It also became a bestseller.

#7. “We went to their wedding. You should have heard him talking about Chappaquiddick—trying to blame the whole thing on bad directions.” (The Baby Shower)

Chappaquiddick is an island connected to Martha’s Vineyard, and the site of a party that preceded the near-death of Senator Ted Kennedy – and the actual death of his young female companion Mary Jo Kopechne.

The two were in a car that went off the Dike Bridge (Kennedy was driving).

#6. “I was watching the show with my son Donald. He’s got this rare immune deficiency in his blood. Damnedest thing.
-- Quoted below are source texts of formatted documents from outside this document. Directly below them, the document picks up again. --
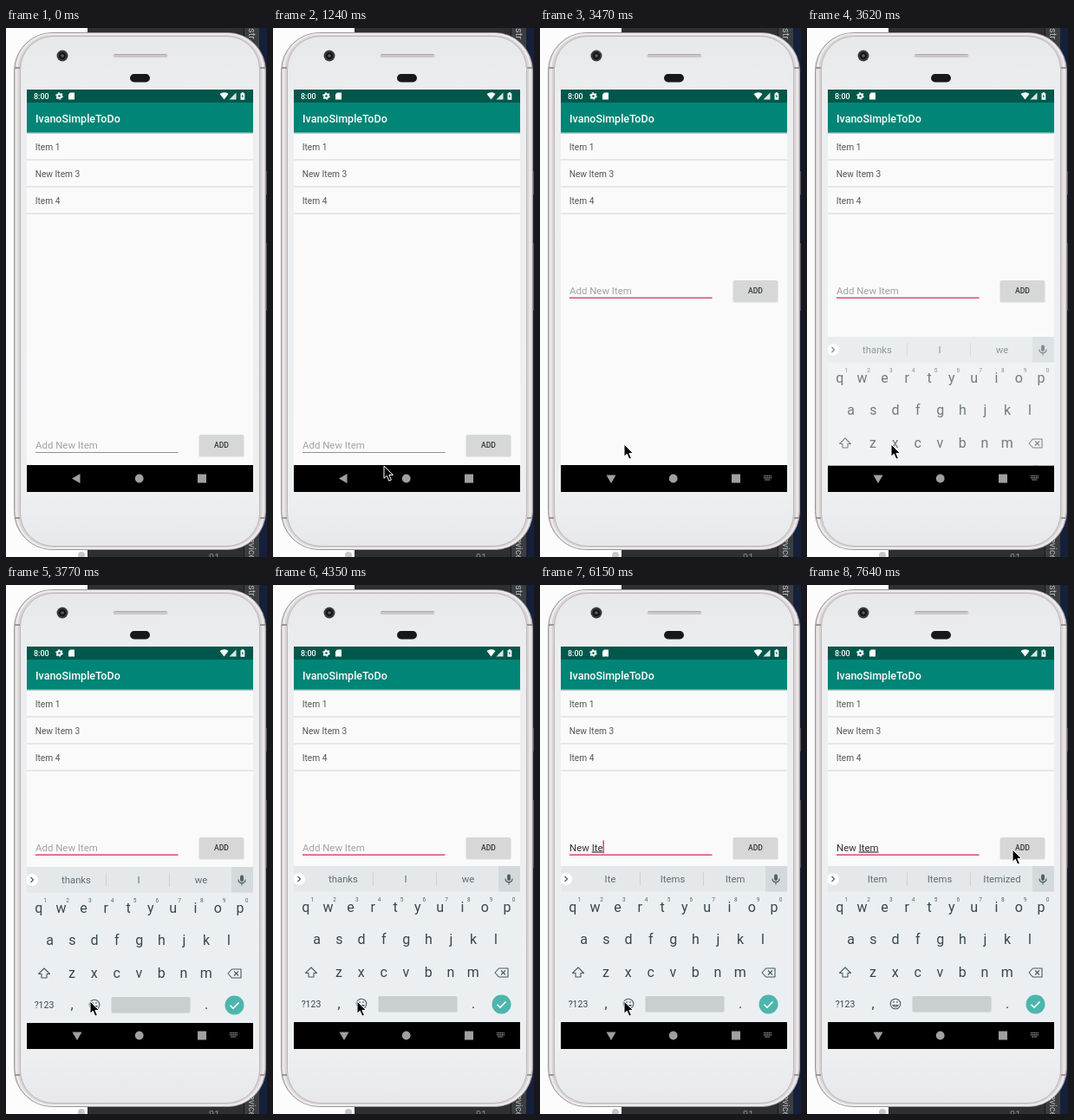
Animation, 301 px wide and 610 px high, one loop 8 s. Source, as an HTML page:

```html
<!DOCTYPE html>
<html lang="en">
<head>
<meta charset="utf-8">
<title>To-do list on a phone</title>
<style>
html, body { margin: 0; width: 100%; height: 100%; overflow: hidden; background: #fff; }
svg { display: block; width: 301px; height: 610px; font-family: Roboto, "Noto Sans", sans-serif; }
text { white-space: pre; }
.mid { text-anchor: middle; }
.item { font-size: 10.2px; fill: #555; }
.field { font-size: 11.45px; }
.word { font-size: 11.3px; fill: #626c71; }
.key { font-size: 16px; fill: #37474f; }
.num { font-size: 6.5px; fill: #59666c; }
.side { font-size: 11px; fill: #b4b6b8; }
.icon { fill: none; stroke: #455a64; stroke-width: 1.1; stroke-linejoin: round; }
</style>
</head>
<body>
<svg viewBox="0 0 301 610">
  <defs>
    <linearGradient id="shell" x2="0" y2="1">
      <stop offset="0" stop-color="#e6e8ea"/><stop offset=".12" stop-color="#eceef0"/>
      <stop offset=".9" stop-color="#edeff1"/><stop offset="1" stop-color="#e6e8eb"/>
    </linearGradient>
    <clipPath id="panel"><rect x="24" y="320" width="261" height="185"/></clipPath>
  </defs>

  <!-- desktop behind the phone -->
  <rect width="301" height="610" fill="#fcfcfc"/>
  <rect x="94" width="181" height="610" fill="#2d2f31"/>
  <rect x="275" width="17" height="610" fill="#3b3e40"/>
  <path d="M274.500 0V610" stroke="#18191a"/>
  <rect x="292" width="9" height="610" fill="#15203a"/>
  <circle cx="87" cy="608" r="4" fill="#c6c6c6"/>
  <text class="side" transform="translate(280 0) rotate(90)">str</text>
  <text class="side" transform="translate(280 588) rotate(90)">evice</text>
  <text class="side" x="234" y="614" opacity=".7">91</text>

  <!-- phone shell -->
  <path d="M299 165h1.500v27h-1.500zM299 248h1.500v78h-1.500z" fill="#8b888c"/>
  <rect x="9.500" y="5.500" width="290" height="596" rx="44" fill="#d9d4d6" stroke="#9c9598"/>
  <rect x="12.500" y="7" width="284" height="593" rx="41" fill="none" stroke="#efecee" stroke-width="2"/>
  <rect x="16.500" y="9.500" width="276" height="588" rx="38" fill="url(#shell)" stroke="#bdb5b8"/>
  <path d="M10 46h6M293 46h6M10 565h6M293 565h6" stroke="#9c9598" stroke-width="2"/>
  <circle cx="65" cy="32" r="6.500" fill="#3a3c3f"/>
  <circle cx="65" cy="32" r="4.300" fill="#15171a"/>
  <circle cx="65" cy="32" r="1.800" fill="#596068"/>
  <rect x="123.500" y="30" width="63" height="4" rx="2" fill="#cdc7ca"/>
  <path d="M125 30.500H185" stroke="#aaa5a8"/>
  <rect x="143" y="53" width="23" height="9.500" rx="4.700" fill="#17181a"/>

  <!-- app -->
  <rect x="24" y="71" width="261" height="464" fill="#fafafa"/>
  <rect x="24" y="120" width="261" height="2" fill="#bfc9c7"/>
  <rect x="24" y="86" width="261" height="34.500" fill="#008577"/>
  <rect x="24" y="71" width="261" height="15" fill="#00574b"/>
  <g fill="#fff">
    <text x="32" y="82" font-size="9" font-weight="500">8:00</text>
    <circle cx="61.500" cy="78.500" r="2.300" fill="none" stroke="#fff" stroke-width="2"/>
    <circle cx="61.500" cy="78.500" r="3.700" fill="none" stroke="#fff" stroke-width="1.200" stroke-dasharray="1.900 1.970"/>
    <path d="M74 74.500h5v8h-7v-6z"/>
    <path d="M246.500 76q5-3.500 10 0l-5 6.500z"/>
    <path d="M265.500 74.500v8h-8z" opacity=".85"/>
    <path d="M270.500 75.300h1.300v-1h2.200v1h1.300v7.500h-4.800z"/>
    <text x="34" y="108.500" font-size="12.500" font-weight="500">IvanoSimpleToDo</text>
  </g>
  <path d="M273 76.500l-1.300 2.500h1v2.300l1.400-2.800h-1.100z" fill="#00574b"/>
  <g id="list"></g>

  <!-- entry row -->
  <g id="entry">
    <text id="hint" class="field" x="34" y="485.500">Add New Item</text>
    <text id="typed" class="field" x="34" y="485.500" fill="#333"><tspan id="done"></tspan><tspan id="compose" text-decoration="underline"></tspan></text>
    <rect id="line" x="34" width="164.500"/>
    <rect id="caret" y="473.500" width="1.200" height="15" fill="#d81b60"/>
    <rect x="222.500" y="470.500" width="52" height="25" rx="1.500" fill="#c2c3c3" opacity=".6"/>
    <rect x="223" y="470" width="51" height="24" rx="1.500" fill="#d6d7d7"/>
    <text class="mid" x="248.500" y="485.300" font-size="8.600" font-weight="500" fill="#333">ADD</text>
  </g>

  <!-- navigation bar -->
  <rect x="24" y="504" width="261" height="31" fill="#000"/>
  <g fill="#a0a0a0">
    <path id="back" d="M76 519.500l9.500-5.500v11z"/>
    <circle cx="153.700" cy="519.500" r="4.900"/>
    <rect x="221" y="514.500" width="10" height="10"/>
    <g id="switcher">
      <path d="M76.500 515.500h11l-5.500 9.500z"/>
      <path d="M258 516.500h9M258 518.800h9M259.500 521.100h6" stroke="#8a8a8a" stroke-width="1.500" stroke-dasharray="1.300 .6"/>
    </g>
  </g>

  <!-- keyboard -->
  <g clip-path="url(#panel)"><g id="board">
    <rect x="24" y="324" width="261" height="180" fill="#eceff1"/>
    <rect x="24" y="324" width="261" height="29.500" fill="#e4e8ea"/>
    <rect x="260" y="324" width="25" height="29.500" fill="#d4d9dc"/>
    <path d="M115.500 331v16M188.500 331v16" stroke="#cdd2d5"/>
    <circle cx="30" cy="339" r="7" fill="#fff"/>
    <path class="icon" d="M28.500 336l3 3-3 3" stroke-width="1.400"/>
    <rect x="270" y="333.500" width="4" height="7.500" rx="2" fill="#546067"/>
    <path class="icon" d="M268 338.500c0 5.500 8 5.500 8 0M272 343v2.500"/>
    <g id="words"></g>
    <g id="keys"></g>
    <path class="icon" d="M44 441l-6.500 6.500h3.500v4.500h6v-4.500h3.500z"/>
    <path class="icon" d="M256 447l4.500-5h10.500v10h-10.500zM263 444.500l5 5M268 444.500l-5 5"/>
    <text class="mid" x="44" y="486.500" font-size="10.500" fill="#37474f">?123</text>
    <circle class="icon" cx="102" cy="483" r="5.800"/>
    <path class="icon" d="M98.800 484.500q3.200 4 6.400 0z"/>
    <path d="M99.300 480.300h1.500v1.500h-1.500zM103.200 480.300h1.500v1.500h-1.500z" fill="#455a64"/>
    <rect x="121.500" y="474" width="91" height="18.500" rx="1.500" fill="#c9ced1"/>
    <circle cx="263.500" cy="483.500" r="11" fill="#4db6ac"/>
    <path d="M258.500 483.700l3.500 3.500 6.500-6.700" fill="none" stroke="#fff" stroke-width="1.600"/>
  </g></g>

  <path id="mouse" d="M0 0v14.300l3.300-3 2.500 5.900 2.600-1.100-2.500-5.700h4.500z" fill="#000" stroke="#fff" stroke-width="1"/>
</svg>
<script>
const LOOP = 8000;
const $ = id => document.getElementById(id);

function add(parent, tag, attrs, text = "") {
  const el = document.createElementNS("http://www.w3.org/2000/svg", tag);
  for (const name in attrs) el.setAttribute(name, attrs[name]);
  el.textContent = text;
  return $(parent).appendChild(el);
}

["Item 1", "New Item 3", "Item 4"].forEach((label, i) => {
  const y = 140.7 + 31 * i;
  add("list", "text", { class: "item", x: 33.7, y }, label);
  add("list", "rect", { x: 24, y: 151.5 + 31 * i, width: 261, height: 1, fill: "#d6d6d6" });
});

function keyRow(chars, x, y) {
  [...chars].forEach((c, i) => add("keys", "text", { class: "key mid", x: x + 25.8 * i, y }, c));
}
keyRow("qwertyuiop", 37.8, 376.5);
keyRow("asdfghjkl", 50.5, 413.5);
keyRow("zxcvbnm", 76, 451.5);
keyRow(",", 76, 487.5);
keyRow(".", 231, 487.5);
[..."1234567890"].forEach((n, i) =>
  add("keys", "text", { class: "num mid", x: 45.3 + 25.8 * i, y: 365 }, n));

const words = [81, 153, 225].map(x => add("words", "text", { class: "word mid", x, y: 343 }));

// Each step keeps the state before it and changes only what it names.
const steps = [
  [0, { mouse: null, focus: false, hint: "#a3a3a3", lift: 1, nav: false, board: null,
        caret: false, done: "", compose: "", words: "thanks,I,we" }],
  [500, { mouse: [222, 596] }],
  [650, { mouse: [211, 582] }],
  [800, { mouse: [194, 563] }],
  [940, { mouse: [173, 542] }],
  [1090, { mouse: [150, 522] }],
  [1240, { mouse: [128, 505] }],
  [1380, { mouse: [110, 493] }],
  [1530, { mouse: [100, 486] }],
  [1680, { mouse: [97, 480] }],
  [2730, { focus: true, hint: "#868686" }],
  [2880, { hint: "#a3a3a3", caret: true }],
  [3020, { nav: true }],
  [3470, { lift: 179, caret: false }],
  [3620, { board: [32, 0.7] }],
  [3770, { board: [1, 1] }],
  [3910, { board: [0, 1], caret: true }],
  [4350, { caret: false }],
  [4950, { caret: true }],
  [5100, { compose: "N" }],
  [5250, { words: ",," }],
  [5400, { words: "New,News,Now" }],
  [5550, { compose: "Ne", words: "New,Need,Next" }],
  [5700, { compose: "New", words: "New,News,Newer" }],
  [5850, { done: "New\u00a0", compose: "", words: "one,job,year" }],
  [6000, { compose: "I", words: "I,In,If" }],
  [6150, { compose: "Ite", words: "Ite,Items,Item" }],
  [6300, { compose: "Item", words: "Item,Items,Itemized" }],
  [6750, { mouse: [108, 463], caret: false }],
  [6900, { mouse: [156, 388] }],
  [7050, { mouse: [210, 314] }],
  [7200, { mouse: [232, 290], caret: true }],
  [7340, { mouse: [237, 305] }],
  [7640, { caret: false }],
];

const show = (el, on) => { el.style.display = on ? "" : "none"; };
const move = (el, x, y) => el.setAttribute("transform", `translate(${x} ${y})`);

function draw(s) {
  show($("mouse"), s.mouse);
  if (s.mouse) move($("mouse"), ...s.mouse);

  move($("entry"), 0, -s.lift);
  show($("hint"), !(s.done + s.compose));
  $("hint").setAttribute("fill", s.hint);
  $("done").textContent = s.done;
  $("compose").textContent = s.compose;
  const line = $("line");
  line.setAttribute("y", s.focus ? 489.5 : 490);
  line.setAttribute("height", s.focus ? 1.4 : 1);
  line.setAttribute("fill", s.focus ? "#dc3a73" : "#929292");
  show($("caret"), s.caret);
  $("caret").setAttribute("x", 34 + $("typed").getComputedTextLength());

  show($("board"), s.board);
  if (s.board) {
    move($("board"), 0, s.board[0]);
    $("board").setAttribute("opacity", s.board[1]);
  }
  s.words.split(",").forEach((w, i) => { words[i].textContent = w; });
  show($("back"), !s.nav);
  show($("switcher"), s.nav);
}

let last = -1;
function tick() {
  const t = performance.now() % LOOP;
  const past = steps.filter(([at]) => at <= t);
  if (past.length !== last) {
    last = past.length;
    draw(Object.assign({}, ...past.map(([, change]) => change)));
  }
  requestAnimationFrame(tick);
}
tick();
</script>
</body>
</html>
```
Doctors say he has to live in a plastic bubble. Can you imagine that? A bubble.” (The Bubble Boy)


The real-life Bubble Boy was David Vetter, a boy born with a severely compromised immune system. He was placed in a safe environment 20 seconds after he was born (his older brother passed away from the same condition at just 7 months) and spent the next 12 years of his life in similar environments.

A bone marrow transplant that was supposed to help or cure him ended up having the opposite effect – an undetected Epstein-Barr virus cost him his life.

#5. That line Bentsen gave Quayle. (The Phone Message)

It comes quick, but George describes his blank expression and failure to come up with a response as “how Quayle looked when Bentsen gave him that Kennedy line.”

It’s referring to a Vice Presidential debate between Dan Quayle and Lloyd Bentsen, in which, after Quayle compared his experience to Kennedy’s, Bentsen replied “I knew Jack Kennedy. Jack Kennedy was a friend of mine. Senator, you’re no Jack Kennedy.”


#4. “Wait, there is one way to find out. We set up a sting. You know like Abscam. Like Abscam Jerry.” (The Sniffing Accountant)

Jerry and George suspect their accountant might be pilfering cash to buy drugs. The reference is Abscam, a code name for a two-year FBI operation that unearthed political corruption that infiltrated the highest levels of American government.

You might have seen American Hustle, a dramatization of the sting.

#3. “Maybe the dingo ate your baby.” (The Stranded)

Elaine is bored at a party, but the reference isn’t actually funny at all. Most people know it from Meryl Streep screaming it in A Cry in the Dark, but the incident really happened – a two-month old Australian baby was allegedly snatched and killed by a wild dog while the family was camping.

Her mother cried out “A dingo has got my baby!” and despite her account, the mother was arrested for the baby’s murder.

The conviction was later overturned.

#2. “By Mennen!’” (The Chicken Roaster)

George uses the catching jingle for Mennen, comparing it to himself – at first it’s annoying, then it gets into your head and suddenly you’re humming it in the shower.

#1. “Besides, you had a summer ‘me’. Whitey Fisk, the guy who snuck you into Last Tango in Paris.”
“I made him up.”
“So you never saw Last Tango in Paris?”
“Too bad. It was erotic.” (The Junk Mail)


48-year-old Marlon Brando romanced 19-year-old Maria Schnieder in the X-rated movie, and ABC news anchor Harry Reasoner called the film “pornography disguised as art.”

Go and enjoy, newbies. As for me? It’s time for a rewatch.